If I was to make a compilation CD of the music that shaped my youth, Van Morrison would probably appear as a bonus track. He was there, lurking in the background never at the forefront. I can pinpoint his importance through sneaky memories, particularly linked to key songs and key moments that perhaps other people involved aren’t aware of. And oh how I loved the opening scene of ‘The Outsiders’ with sexy Matt Dillon leaning against the building as ‘Gloria’ played in the background – smooth.
Last night I had the opportunity to finally see Van Morrison live. The alien experience was finding myself feeling thoroughly unexcited about going to see an artist perform whom, quite frankly, I’d waited years to see. Don’t get me wrong, he and his band were fantastic; there was a real tightness to them, great skill shared among. What was disappointing to me was hearing jazz played in a large tent in a field. I felt the act would have been better suited to a more intimate venue.
When you attend festivals you run the risk of being disappointed by seeing a band you love. Either they don’t play the more esoteric tracks that true fans would appreciate or they don’t play enough popular tracks in favour of promoting their own new material. It’s difficult to get it right. In my experience a balance works well. A mix of the old and the new; the hackneyed and the rarities. Last night the place lacked buzz, energy. Over the sound of the music was this remarkable din, not of singing along with the band or even cheering, but chatting over this main act.

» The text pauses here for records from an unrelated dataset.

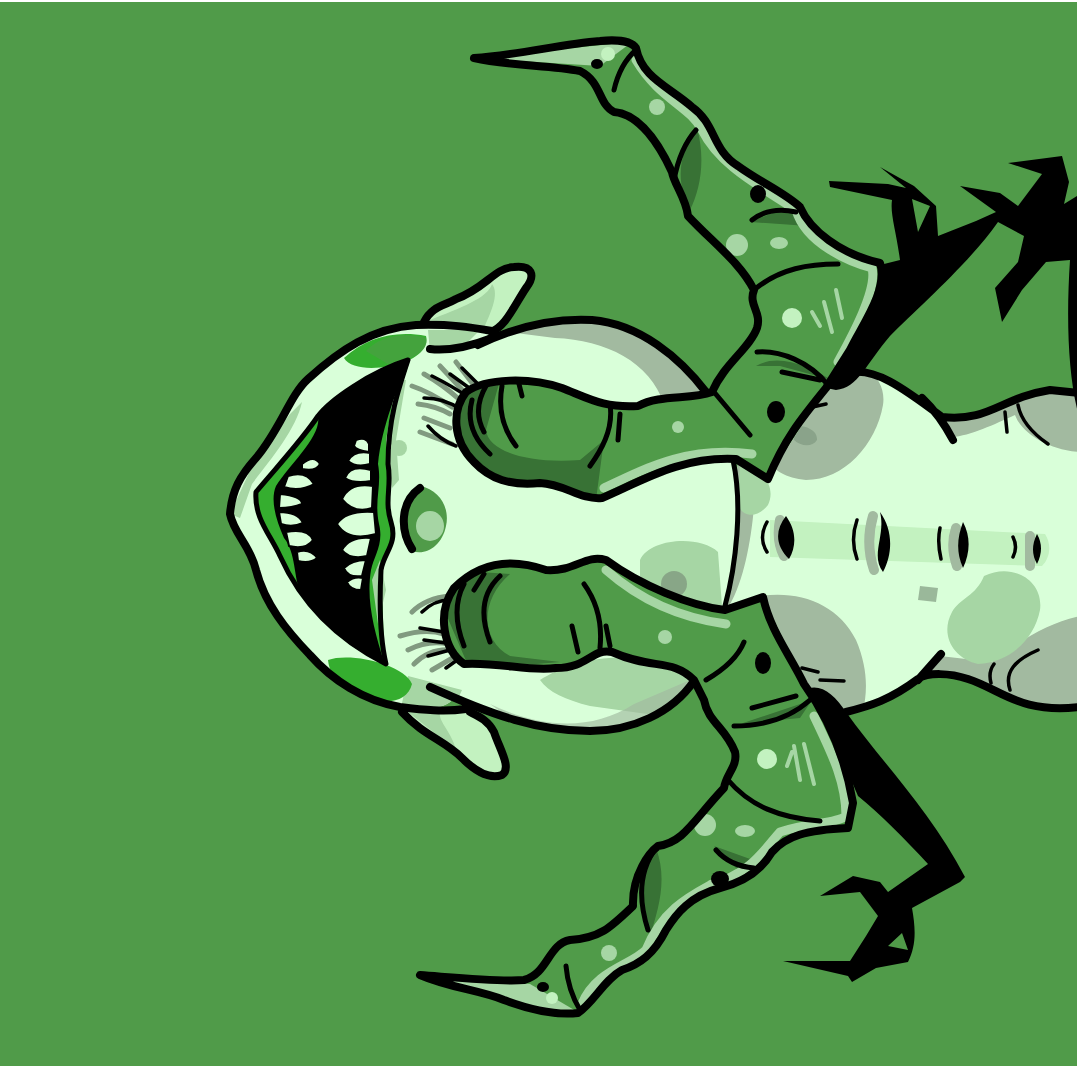
<!DOCTYPE html>
<html lang="en">
<head>
<meta charset="utf-8">
<title>Horned creature</title>
<style>
:root{--field:#509b49;--pale:#d9ffd9;--soft:#c3f2c0;--mist:#a6d6a4;--ash:#a2baa0;--ash-dark:#819a80;--leaf:#35ae2f;--moss:#387235;--ink:#000}
html,body{margin:0;overflow:hidden;background:var(--field)}
svg{display:block;width:1077px;height:1066px}
path,ellipse,circle{stroke-linecap:round;stroke-linejoin:round}
.field{fill:var(--field)}.pale{fill:var(--pale)}.soft{fill:var(--soft)}.mist{fill:var(--mist)}
.ash{fill:var(--ash)}.ash-dark{fill:var(--ash-dark)}.leaf{fill:var(--leaf)}.moss{fill:var(--moss)}.ink{fill:var(--ink)}
.outline{fill:none;stroke:var(--ink);stroke-width:8}
.line{fill:none;stroke:var(--ink);stroke-width:5}
.fine{fill:none;stroke:var(--ink);stroke-width:3.5}
.shine{fill:none;stroke:var(--mist);stroke-width:9}
.glint{fill:none;stroke:var(--mist);stroke-width:4}
.lash{fill:none;stroke:var(--ash-dark);stroke-width:5}
.tooth{fill:var(--pale);stroke:var(--ink);stroke-width:2}
</style>
</head>
<body>
<svg viewBox="0 0 1077 1066" role="img" aria-label="Pale green creature lying sideways with two crooked horns over its eyes">
<defs>
<path id="body-shape" d="M738 462L768 478L826 388C838 376 856 367 872 374C904 387 920 402 942 417C990 422 1000 398 1050 390L1080 393V707C1020 714 1002 690 968 679C950 673 928 672 918 679C890 700 870 706 846 712L808 690L763 597L725 606Z"/>
<path id="head-shape" d="M230 514C232 490 240 476 256 458C280 430 290 395 308 379C340 350 372 328 416 325C450 324 470 327 492 331L478 345C515 327 555 318 592 320C640 324 680 358 708 394L733 458C743 505 736 565 725 606L694 681C672 713 632 731 590 731C538 731 494 716 452 700C444 710 420 710 400 707C364 701 332 680 310 655C286 630 265 604 256 570C250 545 234 534 230 514Z"/>
<path id="horn-a-shape" d="M474 58C520 55 560 44 600 41C620 39 632 42 636 48C642 78 668 86 692 107C716 124 712 150 738 166C760 182 785 193 800 207C810 230 840 254 880 263C889 290 860 328 850 350L826 388C800 420 784 440 768 479L736 459C680 456 640 482 602 498C580 500 565 484 540 483C510 486 490 479 474 462C452 440 452 410 466 392C486 378 530 377 562 388C590 399 604 408 638 406C660 394 690 400 712 392C724 364 750 348 757 328C762 312 748 305 754 290C740 262 712 242 688 216C686 198 674 184 672 172C660 146 640 114 614 112C598 104 602 82 580 71C550 65 510 66 474 58Z"/>
<path id="horn-b-shape" d="M420 975C460 978 500 982 524 980C548 974 548 944 570 940C600 938 610 928 633 906C632 874 650 852 658 846C684 842 692 822 724 788C726 774 738 766 735 752C726 728 708 722 704 700L694 680C672 658 652 670 612 652C592 648 588 668 556 668C530 672 500 662 464 664C444 650 436 614 454 588C480 562 512 558 546 570C575 572 585 554 606 560C640 585 690 606 725 610L763 597C770 630 790 655 804 684C830 720 846 762 853 803L848 828C806 830 786 836 772 852C758 876 736 884 720 888C690 896 676 914 666 930C654 954 640 964 622 970C604 980 594 1002 578 1013C550 1016 520 1006 504 1000C480 990 450 988 420 975Z"/>
<clipPath id="body-clip"><use href="#body-shape"/></clipPath>
<clipPath id="head-clip"><use href="#head-shape"/></clipPath>
<clipPath id="horn-a-clip"><use href="#horn-a-shape"/></clipPath>
<clipPath id="horn-b-clip"><use href="#horn-b-shape"/></clipPath>
</defs>

<rect class="field" width="1077" height="1066"/>
<path id="top-edge" fill="#fff" d="M0 0H1077V2H0Z"/>

<g id="body">
<use href="#body-shape" class="pale"/>
<g clip-path="url(#body-clip)">
<path class="ash" d="M735 462L756 478C754 520 748 575 728 608ZM822 380C850 350 888 372 883 405C876 445 844 480 806 480C786 478 772 470 770 460ZM938 415L1080 380V452C1050 450 1022 434 1015 415C995 424 970 436 952 437ZM760 596C800 590 838 604 856 640C868 668 868 692 862 715L810 700ZM916 680L940 656L992 662C1020 640 1050 622 1080 616V720H1000Z"/>
<path class="mist" d="M740 462C765 470 776 488 768 505C756 520 742 516 738 505ZM984 576C1012 562 1044 580 1040 610C1034 640 1010 662 978 664C952 658 940 634 952 612C960 598 976 596 984 576Z"/>
<path class="soft" d="M770 520L1045 534C1052 545 1050 558 1042 566L770 557Z"/>
<path class="ash-dark" d="M790 426C804 424 818 430 817 440C812 448 800 446 794 440ZM920 586L938 588L936 602L918 600Z" opacity=".7"/>
<path fill="none" stroke="var(--ash)" stroke-width="10" d="M780 520Q776 540 784 556M873 516Q865 543 874 570M956 528Q950 546 957 566M1030 536V566"/>
</g>
<path id="belly-ridges" class="ink" d="M786 516C796 530 797 545 789 559C775 545 775 530 786 516ZM880 512C893 530 893 553 883 572C870 555 886 535 880 512ZM963 522C971 537 970 553 963 568C956 552 957 538 963 522ZM1037 534Q1045 548 1037 564Q1029 550 1037 534Z"/>
<path class="fine" d="M767 522Q758 538 767 552M857 520Q850 540 857 559M940 528Q937 542 941 559M1013 537Q1018 547 1013 557"/>
<path class="outline" d="M846 374C872 364 906 390 942 417C990 422 1000 398 1050 390L1080 393M922 398Q940 415 953 440M1080 707C1020 714 1002 690 968 679C950 673 928 672 918 679C890 700 870 706 846 712M918 680L941 654"/>
<path class="fine" d="M1018 405Q1022 426 1048 444M1005 412L1007 432M1010 690C1004 672 1015 660 1038 650M991 683Q988 672 994 664M808 408L826 404M802 668L818 672M820 680L844 681"/>
</g>

<g id="ears">
<path class="soft" d="M424 322C432 306 444 306 456 299C486 288 494 268 514 267C532 265 536 275 526 288C514 306 505 328 490 332Z"/>
<path class="mist" d="M430 320C460 308 488 298 492 284C500 294 490 314 484 328Z"/>
<path class="outline" d="M424 322C432 306 444 306 456 299C486 288 494 268 514 267C532 265 536 275 526 288C514 306 505 328 490 332"/>
<path class="soft" d="M402 712C424 736 444 740 462 758C474 770 488 780 502 775C512 768 500 750 494 732C488 720 478 716 470 712Z"/>
<path class="mist" d="M408 712L440 712C438 722 452 732 456 750Z"/>
<path class="outline" d="M402 712C424 736 444 740 462 758C474 770 488 780 502 775C512 768 500 750 494 732C488 720 478 716 470 712"/>
</g>

<g id="head">
<use href="#head-shape" class="pale"/>
<g clip-path="url(#head-clip)">
<path class="ash" d="M424 326L492 330L555 338C606 340 650 362 664 404L720 400L670 330L560 300L420 315Z"/>
<path class="mist" d="M428 330H480L464 346L430 352ZM540 680C570 660 630 645 690 672L690 720L590 706C566 700 548 692 540 680ZM408 676L462 690L452 712H400ZM640 560C650 538 700 535 718 552L722 606C690 606 660 592 640 576ZM230 514L254 462L290 414L302 402C296 430 270 460 252 484L240 518Z"/>
<path class="ash" d="M490 704C540 728 590 732 634 704L690 680V740H540Z" opacity=".65"/>
<circle class="ash-dark" cx="674" cy="584" r="13" opacity=".8"/>
<path class="leaf" d="M344 358C366 338 394 330 426 336C430 350 412 362 390 366C370 370 350 368 344 358ZM328 660C350 652 404 664 412 684C408 700 390 706 366 698C348 692 330 680 328 660Z"/>
<path class="field" d="M366 351C380 336 404 332 426 338C430 350 410 362 388 364Z" opacity=".55"/>
</g>
<g id="mouth">
<path class="leaf" d="M410 360C382 372 346 390 318 416C302 440 276 468 256 492C254 518 270 534 280 556C298 596 330 636 386 664C382 638 384 590 380 570C386 552 398 540 392 522C384 500 392 480 388 456C390 420 400 390 410 360Z"/>
<path class="mist" d="M396 380L386 440L392 488L399 480L396 440L406 380ZM380 560L372 580L378 624L386 590Z"/>
<path class="ink" d="M408 360C370 372 330 400 318 416C322 436 290 464 276 486C270 500 276 520 284 538C296 552 294 580 300 590C324 626 350 650 384 662C374 630 366 600 371 570C374 556 384 544 379 524C374 500 382 486 378 464C382 424 398 390 408 360Z"/>
<path class="tooth" d="M302 464Q314 454 320 464Q316 472 302 469ZM288 476Q306 470 314 484Q300 492 284 487ZM280 494Q302 496 302 504Q292 508 279 508ZM279 512Q298 512 303 523Q292 528 281 524ZM286 532Q308 528 313 540Q306 550 289 546ZM297 552Q310 548 317 558Q310 564 298 561ZM356 440Q366 436 369 444V452Q356 450 354 446ZM348 461Q354 450 370 453V464Q356 468 348 461ZM345 478Q350 464 371 470V481Q354 484 345 478ZM342 499Q350 482 373 486L372 508Q354 514 342 499ZM337 524Q346 510 374 512L376 534Q348 542 337 524ZM342 550Q350 536 371 538L367 556Q350 560 342 550ZM344 568Q352 560 366 560L362 576Q348 578 344 568ZM347 582Q354 576 363 578L361 590Q350 590 347 582Z"/>
<path class="line" d="M408 360C370 372 330 400 318 416C302 440 276 468 256 492C254 518 270 534 280 556C298 596 330 636 386 664C378 630 380 590 381 570C384 552 398 544 391 522C384 500 392 486 388 464C388 420 398 390 408 360"/>
</g>
<g id="nostril">
<path class="field" d="M420 486C440 490 450 508 446 526C442 546 426 556 412 551C400 530 404 500 420 486Z"/>
<ellipse class="mist" cx="430" cy="526" rx="14" ry="15"/>
<path class="outline" d="M420 488C400 502 400 530 412 549"/>
<circle class="mist" cx="399" cy="448" r="8"/>
</g>
<path class="outline" d="M706 392C680 358 640 324 592 320C555 318 515 327 478 345M492 331C470 327 450 324 416 325C372 328 340 350 308 379C290 395 280 430 256 458C240 476 232 490 230 514C234 534 250 545 256 570C265 604 286 630 310 655C332 680 364 701 400 707C424 710 444 712 466 709M430 687C494 716 538 731 590 731C632 731 672 713 694 681M430 349Q456 352 492 338"/>
<path class="line" d="M733 460C743 505 736 565 725 606"/>
</g>

<g id="lashes">
<path class="lash" d="M412 386Q430 392 452 407M424 374Q442 384 460 400M440 366L466 394M456 362L476 388M418 404Q436 406 450 414M420 432L452 444M424 418L450 428M412 612Q426 598 450 596M400 636Q425 628 444 634M408 650Q428 640 448 644M414 664Q430 648 452 650M432 670L456 656"/>
<path class="fine" d="M432 376Q452 386 468 397M450 374L472 390M462 368L480 386M424 398Q444 398 460 409M428 426Q440 440 456 446M422 612Q434 600 450 600M420 628L444 632M424 640L446 643M428 656L450 650M446 668L460 658"/>
</g>

<g id="claws" class="ink">
<path d="M826 388C846 354 880 300 884 264L900 260C896 230 890 214 892 200L830 187L829 181L888 184L906 188L880 167L914 186L936 206L938 236L976 221L996 212L960 186L1000 193L1018 206L1042 174L1008 163L1062 156L1069 182L1064 204L1080 194V420C1068 380 1066 320 1070 260L1046 262L1022 290L1002 322L995 288L1018 262L1024 236L998 222C970 262 920 306 890 336C866 364 858 388 836 390Z"/>
<path d="M804 690C820 682 834 694 846 712C880 760 930 810 965 877L960 882L912 908C916 930 916 946 908 962L876 968L852 982L848 976L783 961L850 961L866 936L878 916L860 892L820 896L853 876L880 882L888 892L928 864C904 838 880 814 858 796C842 760 830 720 804 690Z"/>
<path class="field" d="M912 199L930 206L918 232ZM888 946L902 933L908 950Z"/>
</g>

<g id="horn-a">
<use href="#horn-a-shape" class="field"/>
<g clip-path="url(#horn-a-clip)">
<path class="moss" d="M460 390L500 380L486 430C488 452 530 464 580 460L604 440L596 500L520 490L470 465L450 425ZM697 128C680 150 674 180 690 210C700 190 706 160 697 128ZM750 222L790 206L808 226ZM756 366C780 352 810 368 832 380L780 366Z"/>
<path class="mist" d="M474 58L632 42L600 66Z"/>
<path class="shine" d="M636 60C660 100 690 106 702 130C720 166 760 186 796 210C806 244 850 262 872 268C878 290 850 340 838 362M604 488C650 466 690 446 752 454"/>
<circle class="mist" cx="657" cy="107" r="8"/><circle class="mist" cx="737" cy="245" r="11"/><ellipse class="mist" cx="779" cy="243" rx="9" ry="6"/><circle class="soft" cx="792" cy="318" r="10"/><circle class="mist" cx="678" cy="427" r="6"/><circle class="soft" cx="608" cy="54" r="7"/>
<path class="glint" d="M812 312L820 326M824 302L832 332M836 290L842 318"/>
<path class="line" d="M636 50Q620 64 614 90M696 130Q680 148 674 180M752 220Q770 206 796 212M754 290C780 268 810 264 838 264M757 352C780 350 810 362 828 385M714 392L750 435M782 372L820 380M610 404C614 430 600 452 590 466M620 414L618 440M486 386Q472 410 484 432M502 386Q496 420 516 446M518 380L522 396M472 400Q464 430 490 454"/>
</g>
<ellipse class="ink" cx="597" cy="64" rx="6" ry="5"/><ellipse class="ink" cx="758" cy="194" rx="8" ry="9"/><ellipse class="ink" cx="776" cy="412" rx="9" ry="11"/>
<use href="#horn-a-shape" class="outline"/>
</g>

<g id="horn-b">
<use href="#horn-b-shape" class="field"/>
<g clip-path="url(#horn-b-clip)">
<path class="moss" d="M440 600L480 572L510 574C480 600 480 640 510 656L560 662L470 670ZM656 848C640 876 638 910 650 936C658 910 668 880 656 848ZM714 846L764 864L746 878ZM740 724L812 700L800 718Z"/>
<path class="mist" d="M420 975L530 984L576 1011L540 1010Z"/>
<path class="shine" d="M582 1004C596 970 630 966 646 950C662 910 690 896 712 884C750 874 764 850 780 832C810 822 836 824 846 816C846 780 830 750 814 716M606 570C640 600 680 618 726 624"/>
<circle class="mist" cx="609" cy="953" r="8"/><circle class="mist" cx="705" cy="825" r="11"/><ellipse class="mist" cx="745" cy="831" rx="10" ry="6"/><circle class="soft" cx="767" cy="759" r="10"/><circle class="mist" cx="665" cy="637" r="7"/><circle class="soft" cx="552" cy="998" r="6"/>
<path class="glint" d="M787 766L792 752M800 780L794 746M814 784L804 744"/>
<path class="line" d="M566 966Q568 990 580 1010M656 848Q632 880 648 930M716 850Q730 866 754 868M728 780C750 806 780 818 820 821M734 726C764 726 790 718 810 700M706 680C730 666 740 652 744 642M752 708L796 696M584 584C600 606 602 628 600 648M606 626L610 646M572 626L578 652M464 584Q450 610 464 646M500 576Q474 600 490 642M484 574L474 590"/>
</g>
<ellipse class="ink" cx="543" cy="987" rx="6" ry="5"/><ellipse class="ink" cx="720" cy="879" rx="9" ry="8"/><ellipse class="ink" cx="763" cy="663" rx="8" ry="11"/>
<use href="#horn-b-shape" class="outline"/>
</g>
</svg>
</body>
</html>
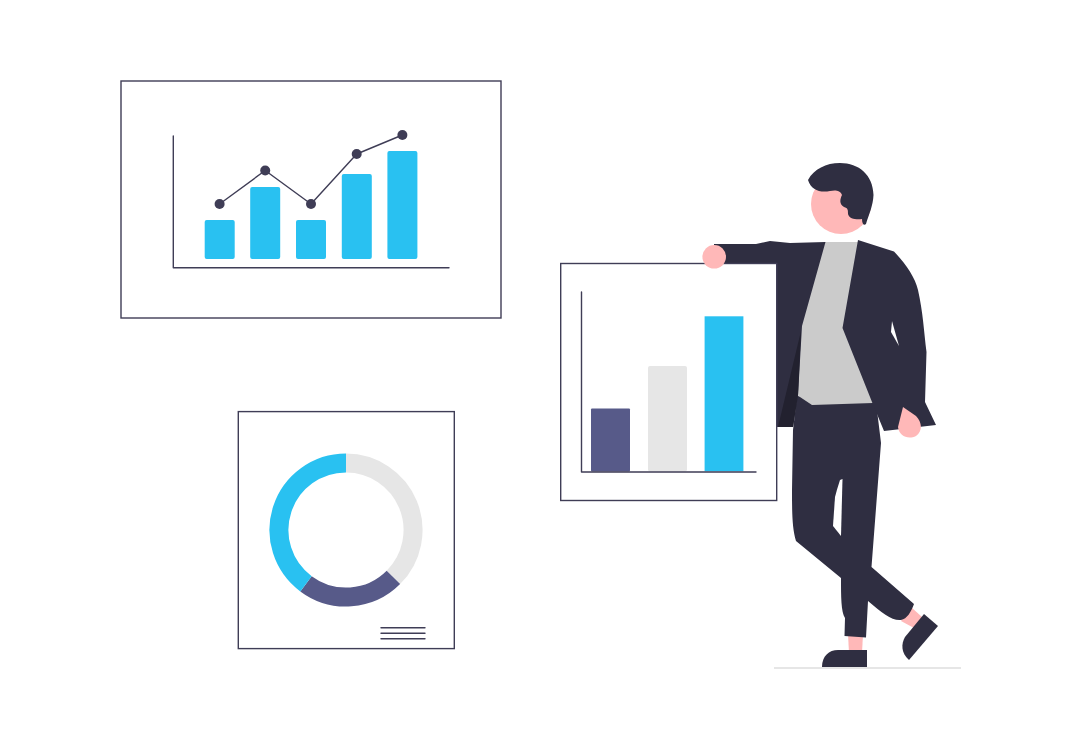
<!DOCTYPE html>
<html lang="en">
<head>
<meta charset="utf-8">
<title>Data reports illustration</title>
<style>
:root {
  --paper: #ffffff;
  --ink: #3f3d56;
  --suit: #2f2e41;
  --suit-shade: #22212f;
  --accent: #29c1f1;
  --violet: #575a89;
  --mist: #e6e6e6;
  --shirt: #cbcbcb;
  --skin: #ffb8b8;
}
html, body { margin: 0; background: var(--paper); overflow: hidden; }
svg { display: block; width: 1082px; height: 749px; }
.panel { fill: var(--paper); stroke: var(--ink); stroke-width: 1.4; }
.line { fill: none; stroke: var(--ink); stroke-width: 1.4; stroke-linecap: round; stroke-linejoin: round; }
.dots { fill: var(--ink); }
.accent { fill: var(--accent); }
.violet { fill: var(--violet); }
.mist { fill: var(--mist); }
.suit { fill: var(--suit); }
.shade { fill: var(--suit-shade); }
.shirt { fill: var(--shirt); }
.skin { fill: var(--skin); }
.gap { fill: var(--paper); }
.ring { fill: none; stroke-width: 19; }
.ring-accent { stroke: var(--accent); }
.ring-violet { stroke: var(--violet); }
.ring-mist { stroke: var(--mist); }
.ground { stroke: var(--mist); stroke-width: 2; }
</style>
</head>
<body>
<svg viewBox="0 0 1082 749" role="img" aria-label="A man in a suit leans on a bar chart panel beside two other chart panels">

  <g id="trend-panel">
    <rect class="panel" x="121" y="81" width="380" height="237"/>
    <path class="line" d="M173.3 136V267.7H449"/>
    <g class="accent">
      <rect x="204.7" y="220" width="30" height="39" rx="2"/>
      <rect x="250.2" y="187" width="30" height="72" rx="2"/>
      <rect x="296" y="220" width="30" height="39" rx="2"/>
      <rect x="341.8" y="174" width="30" height="85" rx="2"/>
      <rect x="387.4" y="151" width="30" height="108" rx="2"/>
    </g>
    <polyline class="line" points="219.6,204 265.2,170.5 311,204 356.7,154 402.4,135"/>
    <g class="dots">
      <circle cx="219.6" cy="204" r="5"/>
      <circle cx="265.2" cy="170.5" r="5"/>
      <circle cx="311" cy="204" r="5"/>
      <circle cx="356.7" cy="154" r="5"/>
      <circle cx="402.4" cy="135" r="5"/>
    </g>
  </g>

  <g id="donut-panel">
    <rect class="panel" x="238.3" y="411.6" width="216" height="237"/>
    <path class="ring ring-mist" d="M346 463A67 67 0 0 1 393.4 577.4"/>
    <path class="ring ring-violet" d="M393.4 577.4A67 67 0 0 1 306 583.8"/>
    <path class="ring ring-accent" d="M306 583.8A67 67 0 0 1 346 463"/>
    <path class="line" d="M381 627.7H425M381 633.2H425M381 638.7H425"/>
  </g>

  <line class="ground" x1="774" y1="668" x2="961" y2="668"/>

  <g id="man">
    <g id="legs">
      <polygon class="skin" points="848,634 863,634 862,653 849,653"/>
      <polygon class="skin" points="901,621 911,607 922,617 914,628"/>
      <path class="suit" d="M822 667C822 656 829 650 838 650H867V667Z"/>
      <path class="suit" d="M924 614L938 626L909 660C901 653 901 644 905 637Z"/>
      <path class="suit" d="M797 396L876 402L881 443L871.5 567L914 604C911 612 907 619 901 620C892 621 882 613 868 601L866 637.5L844.5 636L845 618C841 612 841 596 841 578L796 541C792 528 792 510 792 490L793 430Z"/>
      <path class="gap" d="M842.5 479L841 536L833 526L835 497Q837 489 840 480Z"/>
    </g>

    <g id="torso">
      <polygon class="shirt" points="824,242 858,242 864,320 873,403 812,405 797,395 800,310"/>
      <path class="suit" d="M714 244L756 244L770 241L790 243L825.5 242L802 326L798 395L793 427H776V264H714Z"/>
      <polygon class="shade" points="801,331 798,395 793,427 778,427"/>
      <path class="suit" d="M858 240L894 251.5C905 263 915 277 918 290C923 312 924 332 926.5 352L925 402L936 425L884 431L872 402L842.5 328Z"/>
      <path class="gap" d="M892 321L899 346L891 332Z"/>
      <path class="skin" d="M903 407L916 416C922 422 923 431 916 436C908 440 899 436 898 427Z"/>
    </g>

    <g id="head">
      <circle class="skin" cx="841" cy="204" r="30"/>
      <path class="suit" d="M808 180C814 169 826 163 840 163C859 163 873 175 873.5 195C873 206 869 214 866 224C864 226 862 224 862 219C857 220 849 219 848 214C848 210 848 208 844 207C839 204 840 199 842 195C840 190 835 190 830 191C820 193 811 190 808 180Z"/>
    </g>
  </g>

  <g id="bar-panel">
    <rect class="panel" x="560.7" y="263.5" width="216" height="237"/>
    <rect class="violet" x="591" y="408.5" width="39" height="63" rx="1"/>
    <rect class="mist" x="648" y="366" width="39" height="105.5" rx="2"/>
    <rect class="accent" x="704.6" y="316.3" width="38.8" height="155"/>
    <path class="line" d="M581.5 292V472H756"/>
  </g>
  <circle id="resting-hand" class="skin" cx="714.2" cy="256.8" r="11.8"/>
</svg>
</body>
</html>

I guess part of me feels that an act such as this should be treated with more reverence. We were privy to a neat performance with extremely talented musicians, often playing more than one instrument, the scatting of the lead singer (although disappointingly his band was not referred to in the posters, just the singer himself when anywho who’s witnessed it knows that it’s so much more – eh hello Bruce Springsteen, what do you say to that?).
The show ran to just over an hour and a half and a significant portion was devoted to lesser known tracks, which was pleasing to hear. What came as a personal disappointment to me was when the band launched into ‘Moondance’ playing a slightly different version from the norm. The realisation that the crowd knew this song filtered through the masses at varying rates. Once it had sunk in, the crowd adopted a sudden sense of life, energy. For the remaining five or so well known tracks, it finally felt like a proper gig where people were happy and excited, charged.
I was disappointed. No more so than when I saw and heard people get so excited about ‘Brown Eyed Girl’. As a fan of this song (who isn’t?) I found myself thinking it was hackneyed beyond the point of being able to properly enjoy it. It’s not the artist’s fault. It was a fantastic performance of a song that has made him extremely well known over the years. It just upset me that this was the one that got the crowd going, I felt all of my cynicism pour through me as these people, from differing generations, bopped about. Maybe if he’d just got it over the way right at the start and zigzagged between old and new material it might have been a richer experience.
The thing that finally satisfied me was to have Van Morrison not return to the stage after he left abruptly during ‘Gloria’. I just felt that to return and take centre stage and, potentially, all the glory after the lengthy improvised stint from his band would have cheapened the entire performance. I’m glad he bowed out gracefully, shame about the lack of chat with the crowd…
Am I just a stick in the mud or have you felt this way at a gig before?
Ms Katykins :)